Mendelssohn's "Italian" Symphony was next, followed by the Overture to Wagner's Rienzi . Normally, it's the other way 'round. The Mendelssohn, paced admirably, sizzled. The low strings were rich and full - in part, surely, because some of the players were in the hall, forward of the arch. The upper strings played with breathtaking precision, accuracy, and unanimity. The winds and brass were fine - much better than has sometimes been the case. Balance was outstanding. This was a performance that had a great deal going for it. It was easily one of the RSO's - and Neilson's - finest hours. The Rienzi Overture was amazing, too. It's a true potboiler, and it was ruined for a whole generation of people by the Nazis, but it is a fine piece of music that leads to an opera well worth exploring. In Jones, it sizzled like the Mendelssohn, and when it ended, one felt like running out into the street to take on the Colonnas or the Orsinis (of the story) or some more contemporaneous political bunch....
The afternoon's big event was the world premiere of a new Piano Concerto by Sophia Pavlenko, and Charlie Gaddy, former WRAL news anchor, was on hand to recount, briefly, the story of the talented young pianist and composer from Kiev, trained at the same school that produced Horowitz, who met and fell in love with Paul Chandley when she visited Troy (NC) with a touring orchestra. Now she's Mrs. Chandley, living and working at the Music Academy where he hangs his hat.
The new work, optimistically billed as Piano Concerto No. 1, is a big, flashy, attractive piece, in three movements. The piano part is impressive and was impressively realized by the composer. The orchestral portions are skillfully integrated - balance seemed never to be a problem. Neilson is a fine accompanist, and the performance was very beautiful. The music is a bit of a mixture of famous Russian pieces - Prokofiev, Shostakovich, Rachmaninov. A musician sitting nearby mentioned Mussorgsky - yes, there's a hint of that earlier style in it, too.
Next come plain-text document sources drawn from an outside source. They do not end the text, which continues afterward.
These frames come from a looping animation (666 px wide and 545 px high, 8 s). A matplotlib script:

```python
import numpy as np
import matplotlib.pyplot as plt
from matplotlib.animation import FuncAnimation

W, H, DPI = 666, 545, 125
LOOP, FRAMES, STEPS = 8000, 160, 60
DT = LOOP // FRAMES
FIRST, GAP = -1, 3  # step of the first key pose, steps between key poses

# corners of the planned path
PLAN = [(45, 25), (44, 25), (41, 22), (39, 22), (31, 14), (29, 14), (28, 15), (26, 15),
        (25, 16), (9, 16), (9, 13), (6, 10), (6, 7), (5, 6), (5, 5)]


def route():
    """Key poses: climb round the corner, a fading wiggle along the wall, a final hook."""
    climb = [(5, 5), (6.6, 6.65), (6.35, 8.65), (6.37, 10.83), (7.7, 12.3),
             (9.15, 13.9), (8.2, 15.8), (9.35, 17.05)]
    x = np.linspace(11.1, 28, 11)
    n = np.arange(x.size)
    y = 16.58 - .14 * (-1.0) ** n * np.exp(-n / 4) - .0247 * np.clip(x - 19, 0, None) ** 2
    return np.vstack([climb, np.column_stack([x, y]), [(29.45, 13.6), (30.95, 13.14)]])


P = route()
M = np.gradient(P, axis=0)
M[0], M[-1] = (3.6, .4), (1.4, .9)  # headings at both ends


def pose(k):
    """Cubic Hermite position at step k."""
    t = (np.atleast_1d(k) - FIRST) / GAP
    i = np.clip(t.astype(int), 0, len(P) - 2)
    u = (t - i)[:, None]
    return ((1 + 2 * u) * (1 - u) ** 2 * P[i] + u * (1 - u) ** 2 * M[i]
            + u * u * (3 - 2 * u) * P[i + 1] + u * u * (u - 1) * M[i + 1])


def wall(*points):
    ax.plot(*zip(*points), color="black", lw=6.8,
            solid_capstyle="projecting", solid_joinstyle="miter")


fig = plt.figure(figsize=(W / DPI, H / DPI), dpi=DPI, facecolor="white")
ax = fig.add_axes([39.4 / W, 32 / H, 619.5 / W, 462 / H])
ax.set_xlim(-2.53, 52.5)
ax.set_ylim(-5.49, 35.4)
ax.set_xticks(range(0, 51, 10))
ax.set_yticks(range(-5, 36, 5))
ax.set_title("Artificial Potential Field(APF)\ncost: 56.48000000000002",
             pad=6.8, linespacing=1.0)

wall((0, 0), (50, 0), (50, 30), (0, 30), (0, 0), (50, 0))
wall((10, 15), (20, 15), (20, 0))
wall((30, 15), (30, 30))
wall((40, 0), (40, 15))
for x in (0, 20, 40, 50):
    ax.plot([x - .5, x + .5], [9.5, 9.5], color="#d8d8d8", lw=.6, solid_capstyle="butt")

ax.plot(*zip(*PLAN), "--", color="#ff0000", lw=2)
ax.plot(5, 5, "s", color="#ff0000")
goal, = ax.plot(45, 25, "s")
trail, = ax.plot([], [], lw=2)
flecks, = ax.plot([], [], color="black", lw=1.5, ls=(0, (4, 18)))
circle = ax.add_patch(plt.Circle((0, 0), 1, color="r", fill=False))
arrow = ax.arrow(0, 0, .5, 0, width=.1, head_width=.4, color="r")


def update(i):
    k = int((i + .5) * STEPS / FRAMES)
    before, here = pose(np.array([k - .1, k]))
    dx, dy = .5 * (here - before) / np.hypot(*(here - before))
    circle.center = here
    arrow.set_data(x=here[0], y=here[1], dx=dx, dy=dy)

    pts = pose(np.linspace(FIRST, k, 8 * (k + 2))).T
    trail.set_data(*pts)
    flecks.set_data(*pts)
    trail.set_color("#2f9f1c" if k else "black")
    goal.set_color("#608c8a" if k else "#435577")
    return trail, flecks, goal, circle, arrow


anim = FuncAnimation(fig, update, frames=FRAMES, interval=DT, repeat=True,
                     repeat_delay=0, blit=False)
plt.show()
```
If at times it sounded a bit like movie music - I use the term advisedly, with no negative intent - that's ok, since both Prokofiev and Shostakovich produced film music, and some of their music not meant for films has turned up in them. The slow movement is as beautiful and as spellbinding as the slow movement of Shostakovich's Second Concerto. The music community was buzzing about the new work well before the concert: Richard Ruggero, who provided the Bösendorfer Imperial piano Pavlenko played, wrote about the work in an email to his customers. Critics tend to discount such reports; I went to the dress rehearsal to hear for myself, and then I skipped the New Zealand String Quartet - for which I'd bought a ticket - to go back to hear Pavlenko's work again. The program notes reflect the composer's love for her new homeland and speak of the "American" nature of the score; these qualities eluded this listener, but perhaps they will become more apparent over time. In any event, here's hoping it will be given again, and often. It's a wonderful addition to the repertoire. And the performance was terrific, too.
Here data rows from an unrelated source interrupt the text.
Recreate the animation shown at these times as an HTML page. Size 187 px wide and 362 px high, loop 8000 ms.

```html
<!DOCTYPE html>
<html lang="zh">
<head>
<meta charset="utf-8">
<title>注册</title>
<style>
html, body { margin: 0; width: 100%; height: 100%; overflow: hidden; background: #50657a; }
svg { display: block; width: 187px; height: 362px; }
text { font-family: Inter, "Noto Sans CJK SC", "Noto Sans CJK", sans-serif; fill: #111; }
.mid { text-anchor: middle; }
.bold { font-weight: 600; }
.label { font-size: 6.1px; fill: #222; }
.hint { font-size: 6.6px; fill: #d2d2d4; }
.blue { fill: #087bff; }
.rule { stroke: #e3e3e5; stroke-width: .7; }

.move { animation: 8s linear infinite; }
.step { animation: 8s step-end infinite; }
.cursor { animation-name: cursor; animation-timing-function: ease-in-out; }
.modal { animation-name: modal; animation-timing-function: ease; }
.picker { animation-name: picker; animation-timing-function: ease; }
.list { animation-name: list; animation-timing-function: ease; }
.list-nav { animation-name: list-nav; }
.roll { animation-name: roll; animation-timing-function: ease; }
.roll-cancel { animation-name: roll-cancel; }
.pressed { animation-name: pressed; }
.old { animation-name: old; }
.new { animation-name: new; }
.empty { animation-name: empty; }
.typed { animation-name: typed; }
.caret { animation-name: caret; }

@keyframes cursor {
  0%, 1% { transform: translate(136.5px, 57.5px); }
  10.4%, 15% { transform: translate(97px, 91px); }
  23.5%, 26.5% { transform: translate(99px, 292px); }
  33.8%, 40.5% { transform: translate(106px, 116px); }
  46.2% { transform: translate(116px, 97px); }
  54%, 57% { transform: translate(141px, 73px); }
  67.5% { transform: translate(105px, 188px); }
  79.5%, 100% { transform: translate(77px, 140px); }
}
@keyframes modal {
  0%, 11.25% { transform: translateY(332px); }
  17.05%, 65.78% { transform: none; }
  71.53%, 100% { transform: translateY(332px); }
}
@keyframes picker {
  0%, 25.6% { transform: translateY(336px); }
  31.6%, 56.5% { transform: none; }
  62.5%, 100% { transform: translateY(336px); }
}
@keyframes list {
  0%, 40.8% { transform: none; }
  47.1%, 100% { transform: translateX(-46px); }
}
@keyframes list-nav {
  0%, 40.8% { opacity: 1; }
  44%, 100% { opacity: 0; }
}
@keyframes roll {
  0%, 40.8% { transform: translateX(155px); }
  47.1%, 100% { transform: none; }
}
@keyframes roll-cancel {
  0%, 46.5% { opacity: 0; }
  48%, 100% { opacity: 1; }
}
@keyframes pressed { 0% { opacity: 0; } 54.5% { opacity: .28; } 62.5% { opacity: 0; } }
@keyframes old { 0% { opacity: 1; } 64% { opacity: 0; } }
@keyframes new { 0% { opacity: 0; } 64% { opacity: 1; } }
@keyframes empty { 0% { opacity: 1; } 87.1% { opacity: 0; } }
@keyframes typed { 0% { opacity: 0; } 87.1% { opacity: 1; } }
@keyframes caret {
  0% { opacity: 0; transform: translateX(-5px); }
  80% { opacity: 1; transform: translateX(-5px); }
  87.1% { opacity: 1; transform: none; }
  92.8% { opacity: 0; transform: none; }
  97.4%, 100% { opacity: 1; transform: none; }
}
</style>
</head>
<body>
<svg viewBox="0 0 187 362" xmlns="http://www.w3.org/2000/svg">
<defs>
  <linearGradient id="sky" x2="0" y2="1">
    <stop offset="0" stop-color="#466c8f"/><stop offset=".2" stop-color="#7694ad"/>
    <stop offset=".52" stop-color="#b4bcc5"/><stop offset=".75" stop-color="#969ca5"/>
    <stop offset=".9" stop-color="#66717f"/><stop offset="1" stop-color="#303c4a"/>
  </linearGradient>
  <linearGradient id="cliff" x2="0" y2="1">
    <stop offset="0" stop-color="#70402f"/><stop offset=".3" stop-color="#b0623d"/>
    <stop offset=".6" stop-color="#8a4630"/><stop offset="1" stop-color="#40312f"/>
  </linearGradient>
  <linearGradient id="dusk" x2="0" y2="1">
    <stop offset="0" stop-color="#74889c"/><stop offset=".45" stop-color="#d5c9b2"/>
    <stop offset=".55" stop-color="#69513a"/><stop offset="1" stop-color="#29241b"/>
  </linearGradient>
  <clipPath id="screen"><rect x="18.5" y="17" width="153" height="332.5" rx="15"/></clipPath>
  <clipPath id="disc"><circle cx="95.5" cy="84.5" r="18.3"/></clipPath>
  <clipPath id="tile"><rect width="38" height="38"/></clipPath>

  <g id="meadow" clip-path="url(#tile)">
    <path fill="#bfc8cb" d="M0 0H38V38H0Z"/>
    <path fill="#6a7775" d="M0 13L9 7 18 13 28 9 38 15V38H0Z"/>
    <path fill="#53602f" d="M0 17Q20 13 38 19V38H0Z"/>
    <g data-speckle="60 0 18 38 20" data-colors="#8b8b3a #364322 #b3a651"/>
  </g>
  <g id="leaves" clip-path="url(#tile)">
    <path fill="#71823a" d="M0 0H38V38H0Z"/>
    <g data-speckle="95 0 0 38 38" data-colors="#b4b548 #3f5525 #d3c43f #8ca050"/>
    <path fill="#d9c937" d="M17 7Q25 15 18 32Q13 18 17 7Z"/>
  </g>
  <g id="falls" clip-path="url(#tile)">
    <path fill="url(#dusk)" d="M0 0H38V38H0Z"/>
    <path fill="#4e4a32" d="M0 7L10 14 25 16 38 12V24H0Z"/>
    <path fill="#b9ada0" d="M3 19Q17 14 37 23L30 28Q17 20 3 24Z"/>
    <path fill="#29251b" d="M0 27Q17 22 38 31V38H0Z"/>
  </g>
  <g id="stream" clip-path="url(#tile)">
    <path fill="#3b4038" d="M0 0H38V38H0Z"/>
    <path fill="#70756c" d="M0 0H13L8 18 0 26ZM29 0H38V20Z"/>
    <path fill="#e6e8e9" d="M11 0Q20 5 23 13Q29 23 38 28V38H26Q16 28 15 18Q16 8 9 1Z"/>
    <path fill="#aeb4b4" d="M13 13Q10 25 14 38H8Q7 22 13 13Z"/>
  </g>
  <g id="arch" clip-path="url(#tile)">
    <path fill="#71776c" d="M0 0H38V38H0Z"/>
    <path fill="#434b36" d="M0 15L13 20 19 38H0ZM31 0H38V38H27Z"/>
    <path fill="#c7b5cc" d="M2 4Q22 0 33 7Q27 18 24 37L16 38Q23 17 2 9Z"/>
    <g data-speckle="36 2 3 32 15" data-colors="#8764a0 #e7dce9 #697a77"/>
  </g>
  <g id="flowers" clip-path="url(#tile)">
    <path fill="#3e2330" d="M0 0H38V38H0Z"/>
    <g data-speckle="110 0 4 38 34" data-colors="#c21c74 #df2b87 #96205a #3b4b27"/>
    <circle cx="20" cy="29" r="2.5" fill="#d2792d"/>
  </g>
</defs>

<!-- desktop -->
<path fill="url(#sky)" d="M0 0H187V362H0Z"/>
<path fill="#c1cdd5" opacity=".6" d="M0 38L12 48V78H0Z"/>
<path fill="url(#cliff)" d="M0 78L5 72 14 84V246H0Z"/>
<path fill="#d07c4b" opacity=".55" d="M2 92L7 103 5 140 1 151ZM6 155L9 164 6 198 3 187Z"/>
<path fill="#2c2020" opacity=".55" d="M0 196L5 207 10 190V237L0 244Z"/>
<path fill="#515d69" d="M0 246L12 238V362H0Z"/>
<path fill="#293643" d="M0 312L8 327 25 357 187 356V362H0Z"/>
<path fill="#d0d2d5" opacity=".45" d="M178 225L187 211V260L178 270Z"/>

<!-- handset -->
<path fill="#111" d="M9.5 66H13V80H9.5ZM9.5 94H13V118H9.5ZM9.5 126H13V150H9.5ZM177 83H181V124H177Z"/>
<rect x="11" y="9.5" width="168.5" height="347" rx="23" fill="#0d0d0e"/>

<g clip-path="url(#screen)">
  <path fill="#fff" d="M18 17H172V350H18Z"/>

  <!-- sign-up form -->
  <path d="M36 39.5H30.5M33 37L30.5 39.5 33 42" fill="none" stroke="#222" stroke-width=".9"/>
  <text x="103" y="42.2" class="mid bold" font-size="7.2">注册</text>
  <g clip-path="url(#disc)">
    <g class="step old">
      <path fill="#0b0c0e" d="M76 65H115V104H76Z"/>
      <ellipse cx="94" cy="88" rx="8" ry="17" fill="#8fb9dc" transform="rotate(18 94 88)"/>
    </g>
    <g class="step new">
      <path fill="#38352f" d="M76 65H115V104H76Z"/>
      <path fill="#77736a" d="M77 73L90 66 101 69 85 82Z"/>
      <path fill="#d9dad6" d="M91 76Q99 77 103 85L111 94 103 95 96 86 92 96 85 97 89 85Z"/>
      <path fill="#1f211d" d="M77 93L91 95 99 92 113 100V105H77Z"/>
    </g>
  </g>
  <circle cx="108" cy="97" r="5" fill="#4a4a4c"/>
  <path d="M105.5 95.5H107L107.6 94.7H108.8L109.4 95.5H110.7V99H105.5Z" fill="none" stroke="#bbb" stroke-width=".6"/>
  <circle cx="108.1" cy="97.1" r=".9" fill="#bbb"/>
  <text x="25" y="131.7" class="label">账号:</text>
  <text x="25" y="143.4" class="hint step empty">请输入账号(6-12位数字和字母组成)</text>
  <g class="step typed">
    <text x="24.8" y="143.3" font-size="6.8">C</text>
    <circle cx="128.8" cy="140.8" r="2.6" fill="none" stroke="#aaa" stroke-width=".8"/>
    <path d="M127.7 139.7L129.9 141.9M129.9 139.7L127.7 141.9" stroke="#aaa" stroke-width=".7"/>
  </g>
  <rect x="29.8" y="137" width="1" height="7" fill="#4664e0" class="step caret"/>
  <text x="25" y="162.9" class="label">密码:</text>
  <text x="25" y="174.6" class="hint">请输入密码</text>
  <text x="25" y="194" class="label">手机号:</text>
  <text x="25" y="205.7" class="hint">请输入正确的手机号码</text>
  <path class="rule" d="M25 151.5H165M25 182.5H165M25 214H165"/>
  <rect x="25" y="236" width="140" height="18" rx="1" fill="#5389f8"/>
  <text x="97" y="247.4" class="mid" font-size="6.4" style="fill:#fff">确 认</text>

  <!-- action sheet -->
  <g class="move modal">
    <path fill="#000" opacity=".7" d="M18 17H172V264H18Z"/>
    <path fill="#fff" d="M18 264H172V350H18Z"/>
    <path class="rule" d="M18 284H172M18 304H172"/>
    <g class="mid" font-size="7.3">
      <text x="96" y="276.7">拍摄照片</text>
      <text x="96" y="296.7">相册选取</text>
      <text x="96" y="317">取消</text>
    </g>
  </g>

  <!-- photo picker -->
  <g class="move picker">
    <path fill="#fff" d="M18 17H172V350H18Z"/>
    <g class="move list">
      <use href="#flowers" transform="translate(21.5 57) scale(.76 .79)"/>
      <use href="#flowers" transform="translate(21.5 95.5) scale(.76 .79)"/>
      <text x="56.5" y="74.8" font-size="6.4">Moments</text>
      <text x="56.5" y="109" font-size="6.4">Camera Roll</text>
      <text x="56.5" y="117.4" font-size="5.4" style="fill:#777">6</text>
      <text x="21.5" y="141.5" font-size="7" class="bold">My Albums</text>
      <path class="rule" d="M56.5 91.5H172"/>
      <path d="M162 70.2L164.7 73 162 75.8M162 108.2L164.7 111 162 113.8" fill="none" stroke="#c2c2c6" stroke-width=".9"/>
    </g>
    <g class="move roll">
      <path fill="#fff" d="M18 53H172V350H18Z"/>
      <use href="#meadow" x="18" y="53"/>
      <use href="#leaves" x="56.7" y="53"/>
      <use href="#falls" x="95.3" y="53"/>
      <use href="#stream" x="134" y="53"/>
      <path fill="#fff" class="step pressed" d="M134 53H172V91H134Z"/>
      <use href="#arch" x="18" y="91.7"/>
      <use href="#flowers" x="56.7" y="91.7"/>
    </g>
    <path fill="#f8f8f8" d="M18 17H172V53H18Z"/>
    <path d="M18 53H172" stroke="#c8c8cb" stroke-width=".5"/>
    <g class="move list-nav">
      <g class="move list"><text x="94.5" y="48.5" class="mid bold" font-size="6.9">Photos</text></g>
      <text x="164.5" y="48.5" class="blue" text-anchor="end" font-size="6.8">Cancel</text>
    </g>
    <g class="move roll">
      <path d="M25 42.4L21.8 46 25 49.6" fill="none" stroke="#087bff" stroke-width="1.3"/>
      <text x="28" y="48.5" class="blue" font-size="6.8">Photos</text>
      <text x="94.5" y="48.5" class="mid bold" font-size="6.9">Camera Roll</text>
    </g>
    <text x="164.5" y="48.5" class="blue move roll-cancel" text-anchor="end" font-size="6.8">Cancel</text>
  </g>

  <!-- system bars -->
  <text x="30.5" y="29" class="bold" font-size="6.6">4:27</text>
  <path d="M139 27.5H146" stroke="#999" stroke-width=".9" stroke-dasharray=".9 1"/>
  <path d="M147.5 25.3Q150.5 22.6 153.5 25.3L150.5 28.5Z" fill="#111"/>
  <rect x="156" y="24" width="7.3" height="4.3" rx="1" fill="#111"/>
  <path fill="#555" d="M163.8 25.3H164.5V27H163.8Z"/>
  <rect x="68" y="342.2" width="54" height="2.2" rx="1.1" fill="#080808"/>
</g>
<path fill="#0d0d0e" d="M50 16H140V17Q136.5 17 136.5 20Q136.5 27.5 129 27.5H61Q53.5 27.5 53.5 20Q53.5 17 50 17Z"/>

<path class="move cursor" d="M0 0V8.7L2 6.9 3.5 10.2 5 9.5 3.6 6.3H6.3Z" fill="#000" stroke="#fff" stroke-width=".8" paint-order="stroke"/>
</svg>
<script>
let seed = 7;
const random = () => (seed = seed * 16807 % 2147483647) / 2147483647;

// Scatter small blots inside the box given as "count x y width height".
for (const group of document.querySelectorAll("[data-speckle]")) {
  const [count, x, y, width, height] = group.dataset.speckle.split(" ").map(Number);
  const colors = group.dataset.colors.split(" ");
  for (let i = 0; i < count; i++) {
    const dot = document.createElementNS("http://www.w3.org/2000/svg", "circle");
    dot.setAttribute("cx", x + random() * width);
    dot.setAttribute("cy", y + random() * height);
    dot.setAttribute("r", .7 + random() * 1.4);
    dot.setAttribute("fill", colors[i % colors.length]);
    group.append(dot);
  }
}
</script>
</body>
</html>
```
In retrospect, there probably was too much going on at the concert, because the last work was another piece for piano and orchestra, and a well-known one, too - Gershwin's "Rhapsody in Blue." The soloist was Paul Chandley, and that may have been a mistake as well, for the family's sake. Alone among the works presented, this one seemed not up to snuff, in terms of preparation and execution. The music was often rushed, resulting in blurred passages as opposed to the clear articulations Pavlenko achieved in her music. The crowd was happy, and both soloists were warmly received, but one soloist and one solo piece might have been enough - particularly if it had been the new work, instead of the Gershwin.
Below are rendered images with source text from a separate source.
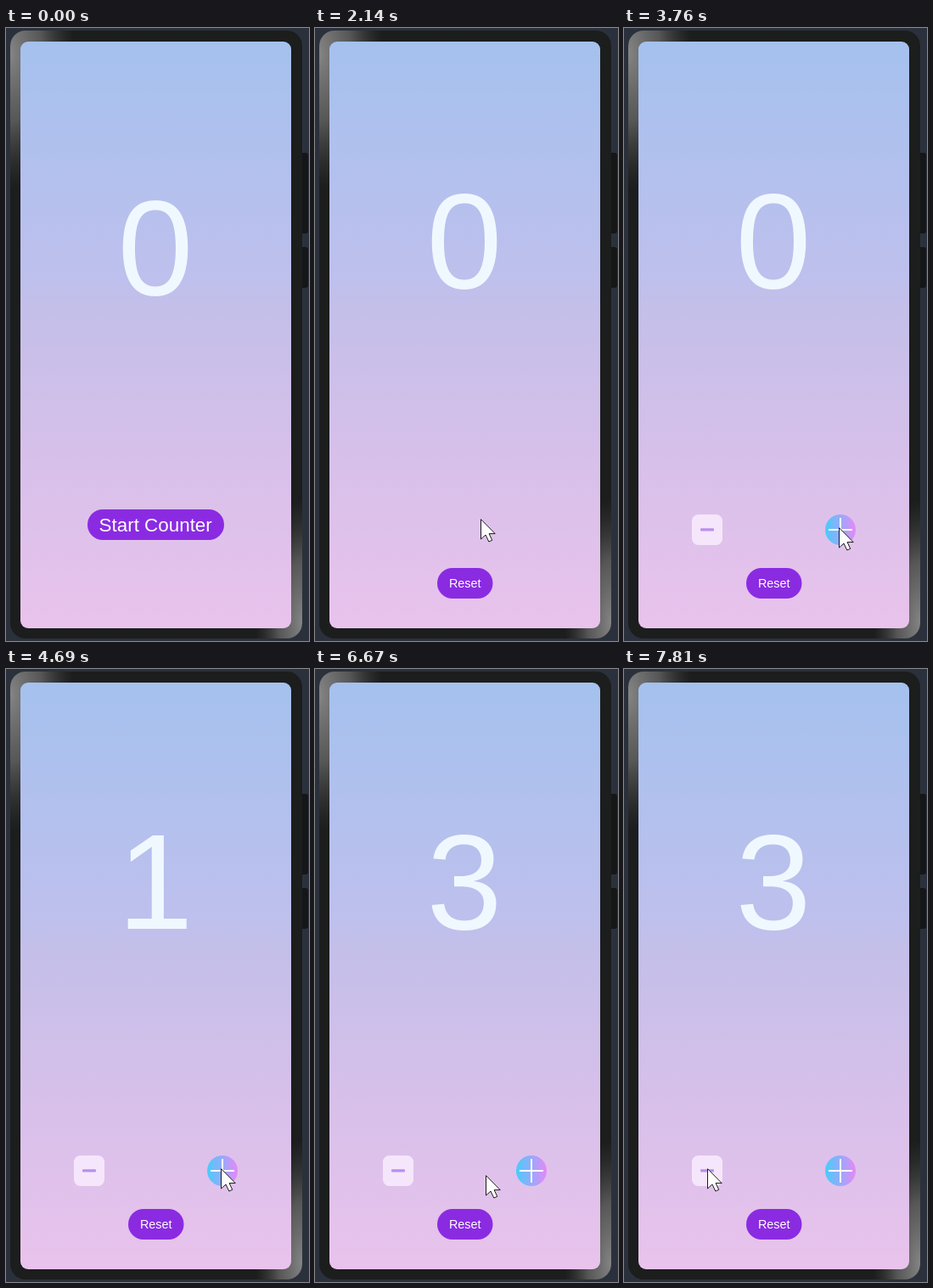
These frames come from a looping animation (357x722 px, 8 s). An HTML page:

```html
<!DOCTYPE html>
<html lang="en">
<head>
<meta charset="utf-8">
<title>Counter</title>
<style>
  html, body { margin: 0; width: 100%; height: 100%; overflow: hidden; background: #2b313c; }
  svg { display: block; width: 357px; height: 722px; }
  text { font-family: "Liberation Sans", Arial, sans-serif; text-anchor: middle; fill: #fff; }
</style>
</head>
<body>
<svg viewBox="0 0 357 722">
  <defs>
    <linearGradient id="sky" x2="0" y2="1">
      <stop offset="0" stop-color="#a5c1ee"/>
      <stop offset=".4" stop-color="#bec0ed"/>
      <stop offset=".46" stop-color="#c4bfe9"/>
      <stop offset=".7" stop-color="#d6c0ea"/>
      <stop offset="1" stop-color="#e9c3ec"/>
    </linearGradient>
    <linearGradient id="plusFill">
      <stop offset="0" stop-color="#48ccfb"/>
      <stop offset="1" stop-color="#e688f8"/>
    </linearGradient>
    <radialGradient id="shine">
      <stop offset="0" stop-color="#858585"/>
      <stop offset=".5" stop-color="#6a6a6a" stop-opacity=".75"/>
      <stop offset="1" stop-color="#444" stop-opacity="0"/>
    </radialGradient>
    <clipPath id="body"><rect x="5" y="3" width="344" height="716" rx="18"/></clipPath>
  </defs>

  <rect width="357" height="722" fill="#2b313c"/>
  <g fill="#151617">
    <rect x="345" y="147" width="11" height="95" rx="3"/>
    <rect x="345" y="258" width="11" height="48" rx="3"/>
  </g>
  <g clip-path="url(#body)">
    <rect x="5" y="3" width="344" height="716" fill="#1c1d1d"/>
    <ellipse cx="5" cy="30" rx="75" ry="160" fill="url(#shine)"/>
    <ellipse cx="349" cy="700" rx="55" ry="145" fill="url(#shine)"/>
  </g>
  <rect x="17" y="16" width="319" height="691" rx="9" fill="url(#sky)"/>

  <text id="count" x="176" font-size="160" style="fill:#f0f8ff">0</text>

  <g id="start">
    <rect x="96" y="567" width="161" height="36" rx="18" fill="#8a2be2"/>
    <text x="176.2" y="593" font-size="22.4">Start Counter</text>
  </g>

  <g id="reset">
    <rect x="144" y="636" width="65.5" height="36" rx="18" fill="#8a2be2"/>
    <text x="176.7" y="659" font-size="14.4">Reset</text>
  </g>

  <g id="icons">
    <rect x="80" y="573" width="36" height="36" rx="7.5" fill="#f5e6fb"/>
    <rect x="90" y="589.2" width="16" height="3.4" rx="1" fill="#b98ff0"/>
    <circle cx="255" cy="591" r="18" fill="url(#plusFill)"/>
    <path d="M241 591h28M255 577v28" stroke="#fff" stroke-width="2"/>
  </g>

  <g id="cursor">
    <path d="M.5.7V24L6 19 9.8 27 13.7 25.3 10.1 17.6H17.2Z" fill="#fff" stroke="#1a1a1a" stroke-linejoin="round"/>
    <circle id="press" r="18" fill="#ff0" fill-opacity=".5"/>
  </g>
</svg>
<script>
const LOOP = 8000;
const el = id => document.getElementById(id);
const [count, start, reset, icons, cursor, press] =
  ["count", "start", "reset", "icons", "cursor", "press"].map(el);

// Each move: begin and end time, number of steps, ease-out power, from, to, vertical bow.
const moves = [
  { t0: 530, t1: 1220, n: 11, p: 2, from: [316, 728], to: [195, 578], bow: 0 },
  { t0: 2880, t1: 3280, n: 7, p: 1.64, from: [195, 578], to: [253, 588], bow: -0.4 },
  { t0: 6670, t1: 7280, n: 10, p: 3.87, from: [253, 588], to: [98, 588], bow: 9 }
];
const presses = [[1760, 1880], [3610, 3760], [4490, 4690], [5550, 5740], [7680, 7810]];
const ticks = [4020, 4880, 5940];

const show = (node, on) => node.setAttribute("visibility", on ? "inherit" : "hidden");

function pointer(t) {
  const m = moves.filter(m => t >= m.t0).pop();
  if (!m) return null;
  const k = Math.min(m.n, 1 + Math.floor((t - m.t0) / (m.t1 - m.t0) * (m.n - 1) + 1e-6));
  const e = 1 - Math.pow(1 - k / m.n, m.p);
  const mix = i => m.from[i] + (m.to[i] - m.from[i]) * e;
  return [mix(0), mix(1) + m.bow * 4 * e * (1 - e)];
}

function draw(t) {
  const counting = t >= 2140;
  count.textContent = ticks.filter(x => t >= x).length;
  count.setAttribute("y", counting ? 306 : 313.5);
  show(start, !counting);
  show(reset, counting);
  show(icons, t >= 2210);

  const at = pointer(t);
  show(cursor, at);
  if (at) cursor.setAttribute("transform", `translate(${at.map(Math.round)})`);
  show(press, presses.some(([a, b]) => t >= a && t < b));
}

const origin = performance.now();
function frame() {
  draw((performance.now() - origin) % LOOP);
  requestAnimationFrame(frame);
}
frame();
</script>
</body>
</html>
```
It was a four-bouquet afternoon, based on the flowers presented to the guest artists. It was a spectacular success for the RSO, which has never sounded better. Bravo.